Despite being labelled as horror games, the F.E.A.R. series has never really been one of the scariest games around. However, the first two games blended moderate horror and action together into an effective combination. Not the scariest experience, but still a satisfying one. F.E.A.R. 3 on the other hand is hardly scary at all. This is an especially large problem because it is clearly still trying to be. Nearly every horror moment in the game falls flat on its face.
Perhaps F.E.A.R. 3's worst offense is its pitiful conclusion to the series's story. These games never had the most amazing, inspiring storylines, but they were at least moderately engrossing, and I for one wanted to know how the series would end. When F.E.A.R. 3 was essentially reduced to a 5-hour-long arcade shooter, any hopes of a proper story were lost. This game does conclude the trilogy, but not in any satisfying capacity.
Personally I can only recommend this game to players who need a passable co-op experience. Fans of the previous two games should keep a wide berth.
A good time-waster with a sense of humorpickelsurprise | March 16, 2014 | Review of Deadly 30
Zombie survival is something that has been done to un-death in recent years, and for the most part Deadly 30 is no exception. There's not a whole lot of innovation to be had here, but the experience you do get is solid. Good gunplay, defense mechanics that make sense, and three different characters that all have solid roles that are all useful for survival.
For me, there were really only two downsides to this game, considering what it is ultimately supposed to be. One, while the overall sound design is passable, the spoken dialog is noticeably lower quality. It sounds as if the voice actors frequently overloaded their microphones, resulting in static whenever a character shouts or speaks loudly. And two, while you can freely switch between any of the characters you've found, you can't choose which one to start the game with. That alone would have added a good deal of replayability.
Despite its flaws, I can still safely recommend this game to anyone interested in a quick but challenging survival game.
Something For Everyonepickelsurprise | March 16, 2014 | Review of The Elder Scrolls V: Skyrim®
Skyrim is very clearly a "quantity over quality" sort of game, but that's not to say the quality you get is lacking. It does have some of the infamous Bethesda bugginess, but all things considered, Skyrim is much more stable than Oblivion and Fallout 3 were.
This game's greatest achievement is probably just how much you can do with it. Of course, some character builds may be more powerful than others, but there is really no wrong way to play the game. You can be whatever kind of character you want, and you can engage in whatever shenanigans your heart desires.
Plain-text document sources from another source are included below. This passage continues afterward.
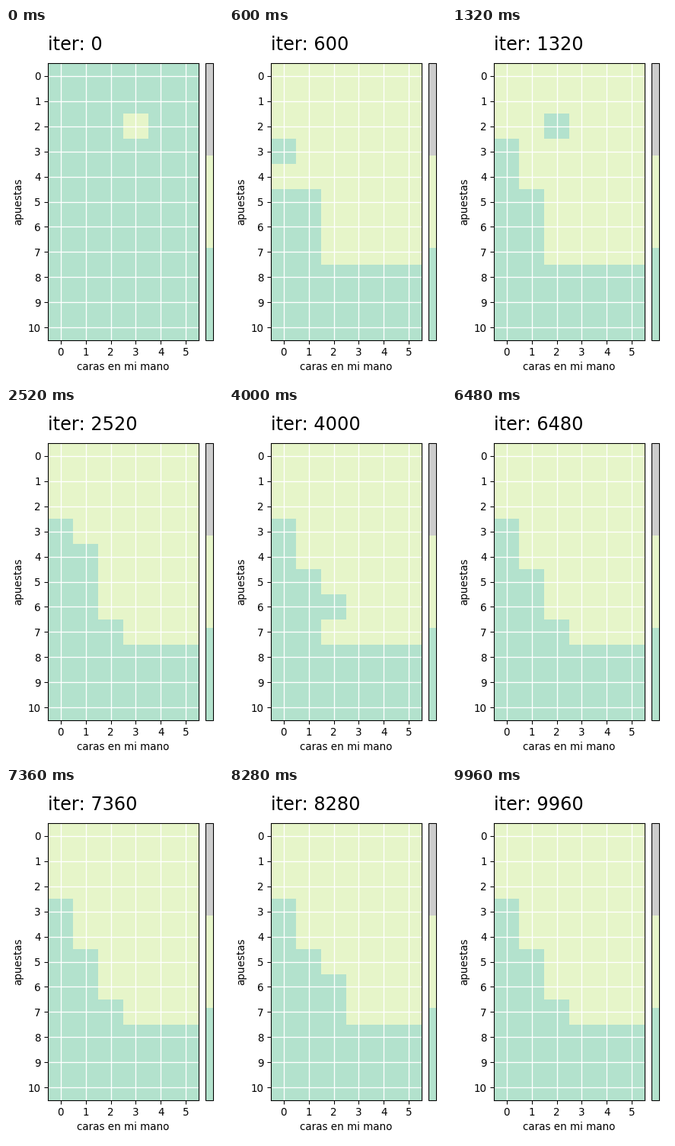
These frames come from a looping animation (285 px wide and 461 px high, 10 s). A matplotlib script:

```python
import numpy as np
import matplotlib.pyplot as plt
from matplotlib.animation import FuncAnimation
from matplotlib.colors import ListedColormap

W, H, DPI = 285, 461, 96
ROWS, COLS = 11, 6
FRAMES, STEP = 250, 40
PALETTE = ListedColormap(["#b3e2cd", "#e6f5c9", "#cccccc"])

plt.rcParams.update({"font.family": "DejaVu Sans", "font.size": 10.15,
                     "text.kerning_factor": 6})

# Settled policy: each column is 1 above a staircase limit, 0 below it.
row, col = np.mgrid[:ROWS, :COLS]
SETTLED = (row < np.minimum(8, 3 + 2 * col)).astype(int)

# Undecided cells flip briefly at regular times:
# (row, col): (first flip, period, end), in ms.
WAVERING = {
    (2, 2): (1240, 1000, 2000),
    (3, 0): (1600, 700, 2900),
    (4, 1): (1540, 900, 8300),
    (6, 2): (1770, 1070, 10000),
    (7, 2): (1240, 1340, 10000),
}
FLIP_TIME = 180

# Learning phase: random first-update frames, plus stray 1s near the limit.
rng = np.random.default_rng(7)
START = 1 + np.minimum(rng.exponential(3.5, (ROWS, COLS)), 22)
START[2, 3] = 0
STRAY_END = np.minimum(START + rng.exponential(4, (ROWS, COLS)), 26)


def policy(frame):
    """Best action in every cell at this frame."""
    learned = frame >= START
    stray = (row < 8) & (frame < STRAY_END)
    grid = np.where(learned & (stray | (SETTLED == 1)), 1, 0)
    now = frame * STEP
    for cell, (first, period, end) in WAVERING.items():
        if first <= now < end and (now - first) % period < FLIP_TIME:
            grid[cell] = 1 - SETTLED[cell]
    return grid


def add_axes(left, top, width, height):
    return fig.add_axes([left / W, 1 - (top + height) / H,
                         width / W, height / H])


fig = plt.figure(figsize=(W / DPI, H / DPI), dpi=DPI, facecolor="white")

ax = add_axes(55.2, 46.2, 197.58, 362.6)
image = ax.imshow(policy(0), cmap=PALETTE, vmin=0, vmax=2,
                  interpolation="nearest", aspect="auto")
ax.set_xticks(range(COLS))
ax.set_yticks(range(ROWS))
ax.grid(color="white", linewidth=1)
ax.set_xlabel("caras en mi mano")
ax.set_ylabel("apuestas")

fig.colorbar(image, cax=add_axes(262.3, 46.2, 9.9, 362.6), ticks=[])
title = fig.text(55 / W, 1 - 29 / H, "iter: 0", fontsize=18)


def update(frame):
    image.set_data(policy(frame))
    title.set_text(f"iter: {frame * STEP}")
    return image, title


anim = FuncAnimation(fig, update, frames=FRAMES, interval=STEP,
                     repeat=True, repeat_delay=0, blit=False)
plt.show()
```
Plus, if the stock content isn't enough for you, there's so much modding support that you will quite literally never run out of things to do.
Now go forth and make a name for yourself.